This project by Thomas Schickedanz appeared in our latest issue of World Sweet World: Issue #9. Photos by Kate McPherson.
I have often thought about the aesthetic of reused and recycled rather than store-bought materials. What I’ve noticed is that things made from old stuff always seems to come out on top when it comes to character and uniqueness. This little chest of drawers is a case in point.
The starting point for this project was a few wooden tea boxes we found under our house, and while they’re great boxes, they are a bit too high for a bedside table, not sturdy enough for a TV stand, and too chunky for desk legs. In all their prettiness, we always felt that they had to serve a higher purpose. We started thinking laterally about the box. Often you have an idea or a concept to begin with, but it this case it was the material that was the starting point for the creative process. Lying on its side with the box’s top opening pointing forward, the idea for a chest of drawers evolved.
Because of the project depending so much on the material you can get hold of, this is not a strict step-by-step project to copy, but rather ideas and tips for the design process behind a project similar to this.

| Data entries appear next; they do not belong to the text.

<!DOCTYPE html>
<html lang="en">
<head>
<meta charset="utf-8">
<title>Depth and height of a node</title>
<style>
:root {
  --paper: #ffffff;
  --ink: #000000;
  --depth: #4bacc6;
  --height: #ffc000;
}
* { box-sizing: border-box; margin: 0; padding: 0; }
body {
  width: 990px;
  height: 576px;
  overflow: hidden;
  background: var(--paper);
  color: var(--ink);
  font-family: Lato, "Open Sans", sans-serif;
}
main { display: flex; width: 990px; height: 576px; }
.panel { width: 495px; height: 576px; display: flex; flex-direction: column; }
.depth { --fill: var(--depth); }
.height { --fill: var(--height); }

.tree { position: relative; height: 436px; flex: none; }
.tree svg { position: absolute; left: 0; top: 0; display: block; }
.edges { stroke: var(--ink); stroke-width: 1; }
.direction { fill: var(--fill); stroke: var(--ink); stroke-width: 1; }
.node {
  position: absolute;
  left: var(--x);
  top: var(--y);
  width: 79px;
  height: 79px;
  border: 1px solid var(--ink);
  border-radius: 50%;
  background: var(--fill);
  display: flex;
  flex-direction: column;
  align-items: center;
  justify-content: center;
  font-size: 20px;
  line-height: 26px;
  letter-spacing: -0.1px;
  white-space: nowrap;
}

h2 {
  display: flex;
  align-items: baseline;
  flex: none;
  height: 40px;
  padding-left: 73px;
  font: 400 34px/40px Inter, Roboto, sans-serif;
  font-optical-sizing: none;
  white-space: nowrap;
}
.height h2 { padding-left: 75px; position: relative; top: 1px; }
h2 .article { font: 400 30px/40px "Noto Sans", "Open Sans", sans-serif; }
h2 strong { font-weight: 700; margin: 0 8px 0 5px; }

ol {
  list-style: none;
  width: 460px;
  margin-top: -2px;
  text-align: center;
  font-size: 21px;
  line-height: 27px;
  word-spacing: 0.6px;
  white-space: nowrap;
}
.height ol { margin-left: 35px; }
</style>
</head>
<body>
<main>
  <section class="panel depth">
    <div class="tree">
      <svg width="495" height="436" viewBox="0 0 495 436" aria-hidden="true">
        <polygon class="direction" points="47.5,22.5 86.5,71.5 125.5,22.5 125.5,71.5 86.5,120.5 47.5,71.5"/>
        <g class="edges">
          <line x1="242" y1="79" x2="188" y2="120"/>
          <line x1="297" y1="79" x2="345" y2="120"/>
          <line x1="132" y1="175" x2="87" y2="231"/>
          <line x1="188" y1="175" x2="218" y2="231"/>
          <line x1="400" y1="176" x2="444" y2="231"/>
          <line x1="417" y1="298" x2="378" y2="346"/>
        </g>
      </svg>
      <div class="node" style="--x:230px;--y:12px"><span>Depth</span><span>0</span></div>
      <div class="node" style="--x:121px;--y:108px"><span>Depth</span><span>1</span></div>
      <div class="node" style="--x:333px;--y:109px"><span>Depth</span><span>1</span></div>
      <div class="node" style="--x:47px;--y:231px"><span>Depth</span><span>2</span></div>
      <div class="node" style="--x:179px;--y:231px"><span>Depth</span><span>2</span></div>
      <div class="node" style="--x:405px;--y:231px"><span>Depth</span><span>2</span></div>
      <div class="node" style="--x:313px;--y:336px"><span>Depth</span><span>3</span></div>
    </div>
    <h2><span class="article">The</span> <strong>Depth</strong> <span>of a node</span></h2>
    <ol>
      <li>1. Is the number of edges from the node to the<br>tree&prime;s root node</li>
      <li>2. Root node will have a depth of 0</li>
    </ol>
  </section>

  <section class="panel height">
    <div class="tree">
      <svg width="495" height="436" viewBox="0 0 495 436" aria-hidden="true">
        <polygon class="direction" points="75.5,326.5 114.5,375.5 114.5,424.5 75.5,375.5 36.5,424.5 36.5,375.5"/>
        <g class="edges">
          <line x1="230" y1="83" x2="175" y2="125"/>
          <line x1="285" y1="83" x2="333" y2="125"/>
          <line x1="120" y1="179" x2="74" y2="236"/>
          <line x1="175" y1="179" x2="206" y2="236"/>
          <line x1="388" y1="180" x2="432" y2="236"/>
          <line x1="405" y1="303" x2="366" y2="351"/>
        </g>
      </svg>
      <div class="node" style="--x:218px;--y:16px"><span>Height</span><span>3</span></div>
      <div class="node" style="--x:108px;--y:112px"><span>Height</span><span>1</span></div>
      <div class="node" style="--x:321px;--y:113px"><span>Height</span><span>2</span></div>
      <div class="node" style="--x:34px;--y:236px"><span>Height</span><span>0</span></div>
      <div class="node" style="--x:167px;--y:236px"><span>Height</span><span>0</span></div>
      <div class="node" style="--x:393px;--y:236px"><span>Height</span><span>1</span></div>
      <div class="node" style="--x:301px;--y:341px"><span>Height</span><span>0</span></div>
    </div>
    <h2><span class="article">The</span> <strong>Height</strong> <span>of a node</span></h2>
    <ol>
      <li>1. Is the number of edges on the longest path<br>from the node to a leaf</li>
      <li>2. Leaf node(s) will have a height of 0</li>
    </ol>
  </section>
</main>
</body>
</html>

The ‘box’: This is where you have absolute creative freedom – a variety of wooden boxes work; if you don’t have awesome tea boxes like us, you could use old gutted chests, wooden packaging or crates, or even sturdy suitcases (wow, that’ll be my next project!).
Drawers: Being on the lookout for drawers that might fit (so I didn’t have to build new ones), I was lucky enough to find a cheap desk at the op shop with drawers which fell into my range of “could fit” dimensions.
Legs: We had four legs from an old bed-base lying around that we wanted to put to use, so the decision about composition was made for us. With these slender, long legs, I envisaged something like a love child of a Cheetah and “A Grand Day Out with Wallace and Gromit”’s slightly deranged vending machine “the Cooker”. Of course, you could use any type of legs you want, even pimp it out with swivel top casters, which would make assembly quite easy but can be quite pricy.
Interior material: I used scrap material from my workshop for the interior of the box, otherwise I would have used pieces from the second hand desk I bought for this project.
1. I measured the drawers and trimmed the opening in the box appropriately, so the drawers would sit snugly without gaps.
2. The construction I built inside the box had to be sturdy and smooth enough for the drawers to sit and run on easily.
Basically, you need two rails running front to back for each drawer, and two sturdy crossbars per drawer that the rails sit on FIG 1. To figure out how to construct this, you need to have a closer look at your drawers (yes, indeed). Usually, drawers’ bases
are set slightly up from the bottom, so that the drawer actually runs on its sides, not the bottom. In this case though, I figured
the easiest thing to do was to have the drawer’s base run on two rails, sitting just inside the sides FIG 2a.
Make sure that the rails are a bit taller than the distance between the drawer’s base and the bottom of its sides,
otherwise the drawer will catch on the crossbars when closing.
If the bottom of your drawers are not sturdy or straight enough, your drawers’ sides have to run on the rails. If this is
the case, attach a strip to the rails on either side of the drawer to keep it in place as it slides along FIG 2b.
3. The rail method you choose will inform the height the crossbars are attached at. If you have the drawers sitting on
top of the rails, you need to lower the crossbars appropriately, by the height of the rails.
4. To attach the crossbars, hold them in place on the inside and at the same time drill from the outside through the box’s wall
into the end grain of the crossbars, then screw in place FIG 3.
5. Attach the rails onto the crossbars. Make sure they fit the drawers’ widths, and stop the drawers from sliding in too far. TIP: All elements need to come together correctly to have the drawers sit perfectly in the opening and to prevent the drawers from jarring, so make little sketches first, then measure and then sketch some more – it’s all part of the fun design process.
6. The legs I used have a thread at the top FIG 4, which I figured would be quite sturdy to attach them with. As counterparts for the threads, I attached two lengths of wood to the inside bottom of the box – one counterpart to hold the front legs and the other for the back ones. With a hole saw, I cut two holes from the outside through the box bottom into the lengths of wood tomatch the intended position of the legs. By cutting the holes slightly smaller in diameter than the thread, I then just had to twist the legs through the bottom of the box into the holes. They cut a slight thread into the counterparts and by doing so automatically tightened up nicely. No further screws or glue needed FIG 5!
7. The tea box has nice print on it – “It pays to buy good tea”, so I didn’t give it another finish. The drawers were white, so that worked as a nice contrast to the overall wood look. A bit of candlewax on the rails and drawer bottoms makes a hell of a difference in making the drawers run smoothly. “Alive! It’s alive!”